Philip Zimmerman, creator of PGP, has released new software for Linux, MacOS and Windows called Zfone which encrypts VoIP telephony. Here is how Zimmerman describes it:
Zfone is my new secure VoIP phone software, which lets you make secure phone calls over the Internet. It encrypts your call so that only the other person can hear you speak. Zfone lets you whisper in someone’s ear, even if their ear is a thousand miles away.

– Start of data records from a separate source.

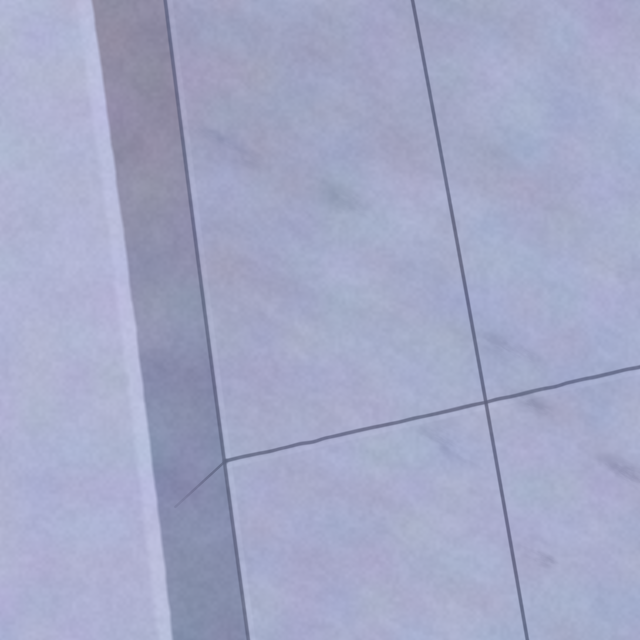
A Shadertoy shader for this texture:

```glsl
const vec3 WALL_TOP = vec3(0.69, 0.71, 0.825);
const vec3 WALL_LOW = vec3(0.675, 0.69, 0.82);
const vec3 RIM_LIGHT = vec3(0.735, 0.755, 0.875);
const vec3 TRIM_TOP = vec3(0.555, 0.545, 0.635);
const vec3 TRIM_LOW = vec3(0.515, 0.545, 0.67);
const vec3 MARBLE = vec3(0.665, 0.69, 0.81);
const vec3 MARBLE_SHADE = vec3(0.62, 0.625, 0.735);
const vec3 MARBLE_COOL = vec3(0.62, 0.665, 0.79);
const vec3 VEIN = vec3(0.49, 0.51, 0.63);
const vec3 JOINT = vec3(0.36, 0.38, 0.49);
const float JOINT_WIDTH = 0.0032;
const float RIM_WIDTH = 0.023;
const float GRAIN = 0.022;
const vec2 CORNER = vec2(0.3516, 0.279);
const vec2 MITRE_END = vec2(0.274, 0.208);

// Vein patches: centre, half length, strength
const int PATCHES = 9;
const vec4 PATCH[PATCHES] = vec4[](
    vec4(0.335, 0.785, 0.065, 0.42), vec4(0.39, 0.75, 0.055, 0.42),
    vec4(0.53, 0.69, 0.085, 0.42), vec4(0.80, 0.45, 0.075, 0.50),
    vec4(0.83, 0.37, 0.055, 0.55), vec4(0.70, 0.31, 0.085, 0.45),
    vec4(0.98, 0.26, 0.075, 0.62), vec4(0.85, 0.13, 0.070, 0.50),
    vec4(0.77, 0.76, 0.060, 0.22));

float hash(vec2 p) {
    vec3 q = fract(p.xyx * 0.1031);
    q += dot(q, q.yzx + 33.33);
    return fract((q.x + q.y) * q.z);
}

float noise(vec2 p) {
    vec2 i = floor(p), f = fract(p);
    f = f * f * (3.0 - 2.0 * f);
    return mix(mix(hash(i), hash(i + vec2(1, 0)), f.x),
               mix(hash(i + vec2(0, 1)), hash(i + vec2(1, 1)), f.x), f.y);
}

float fbm(vec2 p) {
    float sum = 0.0, amp = 0.5;
    for (int i = 0; i < 5; i++) {
        sum += amp * noise(p);
        p = mat2(1.6, 1.2, -1.2, 1.6) * p + 7.3;
        amp *= 0.5;
    }
    return sum;
}

// Horizontal offset from a leaning, slightly bowed edge
float edge(vec2 p, float foot, float lean, float bow) {
    return p.x - foot + lean * p.y - bow * p.y * (1.0 - p.y);
}

float segment(vec2 p, vec2 a, vec2 b) {
    vec2 d = b - a;
    return length(p - a - d * clamp(dot(p - a, d) / dot(d, d), 0.0, 1.0));
}

float stroke(float d, float width) {
    return 1.0 - smoothstep(width * 0.35, width * 1.35, abs(d));
}

// Axes along and across the veins
vec2 grainAxes(vec2 p) {
    return mat2(0.88, 0.47, -0.47, 0.88) * p;
}

vec3 marble(vec2 p) {
    vec2 g = vec2(p.x * 0.88 - p.y * 0.47, p.x * 0.47 + p.y * 0.88);
    float cloud = fbm(g * vec2(5.0, 9.0) + 3.0);
    float streak = fbm(g * vec2(16.0, 55.0));
    float shade = smoothstep(0.55, 0.0, length((p - vec2(0.34, 0.92)) * vec2(1.0, 0.8)));
    vec3 col = mix(MARBLE, MARBLE_SHADE, clamp(0.8 * shade + 1.4 * (cloud - 0.42), 0.0, 1.0));
    col = mix(col, MARBLE_COOL, 0.5 * smoothstep(0.45, 0.75, fbm(p * 6.0 + 19.0)));
    col += 0.035 * (streak - 0.48);
    for (int i = 0; i < PATCHES; i++) {
        vec2 d = p - PATCH[i].xy;
        d = vec2(d.x * 0.88 - d.y * 0.47, d.x * 0.47 + d.y * 0.88);
        d /= PATCH[i].z * vec2(1.0, 0.36);
        float mask = exp(-2.0 * dot(d, d)) * smoothstep(0.30, 0.68, streak);
        col = mix(col, VEIN, mask * PATCH[i].w);
    }
    return col;
}

void mainImage(out vec4 fragColor, in vec2 fragCoord) {
    vec2 p = fragCoord / iResolution.xy;
    float wobble = 0.002 * (noise(p * 45.0) - 0.5);
    float wallEdge = edge(p, 0.270, 0.127, 0.014) + wobble;
    float trimEdge = edge(p, 0.388, 0.130, -0.006);
    float tileEdge = edge(p, 0.824, 0.1795, 0.008);
    float crossEdge = (p.y - CORNER.y - 0.228 * (p.x - CORNER.x)) * 0.975;
    float mottling = fbm(p * 12.0) - 0.48;

    // Wall with its bright rim
    vec3 wall = mix(WALL_LOW, WALL_TOP, smoothstep(0.0, 0.7, p.y)) + 0.03 * mottling;
    float rim = smoothstep(-RIM_WIDTH - 0.006, -RIM_WIDTH + 0.006, wallEdge);
    wall = mix(wall, RIM_LIGHT, 0.75 * rim);

    // Shaded trim
    vec3 trim = mix(TRIM_LOW, TRIM_TOP, smoothstep(0.25, 0.95, p.y)) + 0.08 * mottling;
    trim += 0.025 * smoothstep(0.25, 0.5, p.y) * smoothstep(0.8, 0.5, p.y);
    float mitre = stroke(segment(p, CORNER, MITRE_END), 0.0022);
    trim = mix(trim, JOINT, mitre * mix(0.25, 0.75, smoothstep(MITRE_END.x, CORNER.x, p.x)));

    vec3 col = mix(wall, trim, smoothstep(-0.003, 0.004, wallEdge));
    col = mix(col, marble(p), smoothstep(-0.002, 0.002, trimEdge));

    // Joints with a faint light lip
    float onFloor = smoothstep(-0.002, 0.002, trimEdge);
    col += 0.025 * stroke(trimEdge - 0.008, 0.004);
    col += 0.02 * onFloor * stroke(crossEdge + 0.008, 0.004);
    col = mix(col, JOINT, 0.78 * stroke(trimEdge, JOINT_WIDTH));
    col = mix(col, JOINT, 0.85 * stroke(tileEdge, JOINT_WIDTH));
    col = mix(col, JOINT, 0.78 * onFloor * stroke(crossEdge + wobble, JOINT_WIDTH));
    col = mix(col, JOINT, 0.6 * stroke(length(p - CORNER), 0.005));

    // Fine grain and soft colour drift
    col += GRAIN * (noise(p * 190.0) + noise(p * 95.0 + 5.0) - 1.0);
    col += 0.025 * (vec3(noise(p * 17.0), noise(p * 17.0 + 31.0), noise(p * 17.0 + 67.0)) - 0.5);
    fragColor = vec4(clamp(col, 0.0, 1.0), 1.0);
}
```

In the future, the Zfone protocol will be integrated into standalone secure VoIP clients, but today we have a software product that lets you turn your existing VoIP client into a secure phone. The current Zfone software runs in the Internet Protocol stack on any Windows XP, Mac OS X, or Linux PC, and intercepts and filters all the VoIP packets as they go in and out of the machine, and secures the call on the fly. You can use a variety of different software VoIP clients to make a VoIP call. The Zfone software detects when the call starts, and initiates a cryptographic key agreement between the two parties, and then proceeds to encrypt and decrypt the voice packets on the fly. It has its own little separate GUI, telling the user if the call is secure. It’s as if Zfone were a “bump on the cord”, sitting between the VoIP client and the Internet. Think of it as a software bump-on-the-cord. Maybe a bump in the protocol stack.
Zfone is still in beta and versions are available for download for Linux and MacOS. A Windows version is due out in mid-April.
Read more at the Zfone website